The XFL is banking on it. A few dropped passes can be forgiven in exchange for a traffic-free commute.

Chuck Marakovitz and his son Robert — with Giants season tickets in the family for 60 years — said they came for the “raw fan aspect.” The Knowlton family of three wore Guardians jerseys — still a rarity — and was more interested in “good football and a new team that could take off” than in snacking on White Castle out of their trunk.

There will be awkward moments. A rabid fan during warm-ups hung over the railing to give a shot of adrenaline to the home team: ‘All day No. 1!” he shouted, clearly unaware of wide receiver McKay Mekale’s name.

“Right now, they’re calling me No. 1, but soon they’ll be calling me Big Play McKay,” Mekale told The Post. “We are real people.

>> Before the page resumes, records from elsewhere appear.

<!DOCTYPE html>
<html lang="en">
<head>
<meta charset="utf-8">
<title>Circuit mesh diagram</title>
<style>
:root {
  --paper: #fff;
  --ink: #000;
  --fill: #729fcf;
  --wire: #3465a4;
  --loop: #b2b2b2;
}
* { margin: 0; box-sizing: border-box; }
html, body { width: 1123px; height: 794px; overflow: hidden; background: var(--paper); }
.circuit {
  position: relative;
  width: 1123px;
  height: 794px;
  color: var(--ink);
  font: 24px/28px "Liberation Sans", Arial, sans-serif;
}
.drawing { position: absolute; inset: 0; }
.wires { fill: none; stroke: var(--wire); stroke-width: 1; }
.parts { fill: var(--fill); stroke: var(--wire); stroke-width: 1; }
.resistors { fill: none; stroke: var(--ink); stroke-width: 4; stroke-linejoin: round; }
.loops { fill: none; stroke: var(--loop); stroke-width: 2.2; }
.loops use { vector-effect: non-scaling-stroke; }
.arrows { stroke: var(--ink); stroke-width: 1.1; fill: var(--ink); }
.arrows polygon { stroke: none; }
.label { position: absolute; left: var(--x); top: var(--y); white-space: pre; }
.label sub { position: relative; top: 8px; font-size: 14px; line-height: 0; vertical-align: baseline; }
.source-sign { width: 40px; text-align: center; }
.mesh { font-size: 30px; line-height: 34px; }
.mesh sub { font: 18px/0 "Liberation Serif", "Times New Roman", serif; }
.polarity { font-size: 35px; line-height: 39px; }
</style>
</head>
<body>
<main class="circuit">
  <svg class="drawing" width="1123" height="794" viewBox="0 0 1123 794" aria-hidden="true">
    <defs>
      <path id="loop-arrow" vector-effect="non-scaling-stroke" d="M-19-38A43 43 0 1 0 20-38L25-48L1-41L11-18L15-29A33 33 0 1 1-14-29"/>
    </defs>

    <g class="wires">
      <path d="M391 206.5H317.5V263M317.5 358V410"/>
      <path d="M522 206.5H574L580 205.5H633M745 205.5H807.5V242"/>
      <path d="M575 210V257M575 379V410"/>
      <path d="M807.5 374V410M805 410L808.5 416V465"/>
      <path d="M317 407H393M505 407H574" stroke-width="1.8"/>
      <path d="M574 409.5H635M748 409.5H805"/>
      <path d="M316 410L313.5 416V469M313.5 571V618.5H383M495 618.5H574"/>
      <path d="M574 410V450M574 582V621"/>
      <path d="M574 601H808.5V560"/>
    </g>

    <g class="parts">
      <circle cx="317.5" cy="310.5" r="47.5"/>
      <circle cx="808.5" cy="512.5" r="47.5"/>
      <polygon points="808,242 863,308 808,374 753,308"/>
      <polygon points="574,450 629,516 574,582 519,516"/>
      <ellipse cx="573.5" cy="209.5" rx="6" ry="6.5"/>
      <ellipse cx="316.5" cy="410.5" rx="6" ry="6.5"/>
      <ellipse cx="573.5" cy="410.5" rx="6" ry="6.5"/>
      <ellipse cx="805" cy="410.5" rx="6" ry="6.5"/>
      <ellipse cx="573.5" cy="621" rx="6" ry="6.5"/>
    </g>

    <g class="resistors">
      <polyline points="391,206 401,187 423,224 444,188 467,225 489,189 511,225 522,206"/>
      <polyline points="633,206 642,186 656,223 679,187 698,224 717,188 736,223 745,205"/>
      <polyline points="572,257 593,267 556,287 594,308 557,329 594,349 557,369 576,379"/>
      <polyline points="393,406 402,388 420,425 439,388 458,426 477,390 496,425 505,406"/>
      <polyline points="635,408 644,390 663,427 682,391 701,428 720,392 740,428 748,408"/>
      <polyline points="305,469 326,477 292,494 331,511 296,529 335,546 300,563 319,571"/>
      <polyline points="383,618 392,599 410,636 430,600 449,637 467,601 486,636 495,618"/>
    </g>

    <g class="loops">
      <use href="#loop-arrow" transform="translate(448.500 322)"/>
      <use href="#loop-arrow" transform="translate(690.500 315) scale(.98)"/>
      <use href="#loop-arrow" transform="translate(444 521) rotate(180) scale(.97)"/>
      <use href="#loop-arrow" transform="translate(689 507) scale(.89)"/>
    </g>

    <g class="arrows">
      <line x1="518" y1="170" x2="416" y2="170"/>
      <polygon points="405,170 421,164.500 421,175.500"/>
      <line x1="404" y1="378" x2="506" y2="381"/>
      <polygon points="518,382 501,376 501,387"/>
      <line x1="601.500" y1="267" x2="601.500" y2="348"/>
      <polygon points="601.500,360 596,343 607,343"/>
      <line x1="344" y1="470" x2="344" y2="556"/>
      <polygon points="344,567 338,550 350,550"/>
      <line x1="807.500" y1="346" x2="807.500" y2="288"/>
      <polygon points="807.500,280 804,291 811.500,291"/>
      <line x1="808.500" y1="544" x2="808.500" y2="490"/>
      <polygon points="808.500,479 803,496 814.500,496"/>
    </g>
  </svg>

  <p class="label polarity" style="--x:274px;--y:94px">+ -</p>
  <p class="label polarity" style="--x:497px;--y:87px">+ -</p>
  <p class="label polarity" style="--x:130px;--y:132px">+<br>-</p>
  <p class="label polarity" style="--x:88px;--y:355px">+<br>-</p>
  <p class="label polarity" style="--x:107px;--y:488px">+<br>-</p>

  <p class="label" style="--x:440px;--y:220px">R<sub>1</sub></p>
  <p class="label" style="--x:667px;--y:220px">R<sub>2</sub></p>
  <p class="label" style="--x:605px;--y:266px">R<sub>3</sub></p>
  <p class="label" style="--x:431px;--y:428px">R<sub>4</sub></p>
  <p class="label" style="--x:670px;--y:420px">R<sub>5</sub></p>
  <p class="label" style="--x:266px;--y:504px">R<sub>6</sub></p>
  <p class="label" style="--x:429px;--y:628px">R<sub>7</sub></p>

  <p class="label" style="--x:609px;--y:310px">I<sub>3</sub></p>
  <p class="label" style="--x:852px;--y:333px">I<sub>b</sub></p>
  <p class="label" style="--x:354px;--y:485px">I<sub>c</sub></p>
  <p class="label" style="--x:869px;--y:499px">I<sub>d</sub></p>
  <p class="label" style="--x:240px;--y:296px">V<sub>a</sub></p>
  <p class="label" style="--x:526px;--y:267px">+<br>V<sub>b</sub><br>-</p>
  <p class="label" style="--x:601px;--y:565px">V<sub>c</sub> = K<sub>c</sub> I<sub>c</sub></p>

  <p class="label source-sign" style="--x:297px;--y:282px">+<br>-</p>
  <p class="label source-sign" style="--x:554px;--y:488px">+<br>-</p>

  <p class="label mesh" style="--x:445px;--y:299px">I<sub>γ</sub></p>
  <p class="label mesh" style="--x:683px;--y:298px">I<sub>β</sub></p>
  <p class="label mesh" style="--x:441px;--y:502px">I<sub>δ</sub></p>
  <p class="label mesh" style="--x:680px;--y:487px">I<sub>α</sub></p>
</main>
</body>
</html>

We love fan support. It felt like a real football environment.”

When former Penn State and Raiders quarterback Matt McGloin scored the first touchdown in Guardians history, one fan confused him for Mark McGrath, the lead singer of Sugar Ray.

After the second long kickoff return — a result of one of a handful of rule changes from the NFL — another fan shrugged: “I guess this is normal.”

“It was as much fun as I’ve had playing football in a long time,” McGloin said.

The XFL is offering access to fans who can’t afford to get close to the NFL. The discount is the $30 ticket — same price as parking — and maybe a chance to get hands on a player like Andrew Soroh, who Lambeau Leaped after his interception.

A large domestic beer cost $12. A Guardians sweatshirt cost $56. And lines at both stands ran 20-deep during the first half.

The football product is better than it was 19 years ago, a result of nearly two years of preparation. A 45-yard pass from McGloin to McKay was the kind of throw that didn’t exist in XFL 1.0. There were big hits, but one player was ejected for throwing a punch and the football didn’t feel like a sideshow.

At-home interest could spike from the ability to gamble on the game from a mobile phone — at least in New Jersey — plus television technology like live listen-ins to play calls.

The initial curiosity is over. Can the new XFL retain enough fans to succeed where its predecessors failed?

“I could barely hear the calls through the mic because of the crowd noise,” Soroh said. “We really didn’t know what to expect, but it turned out great.”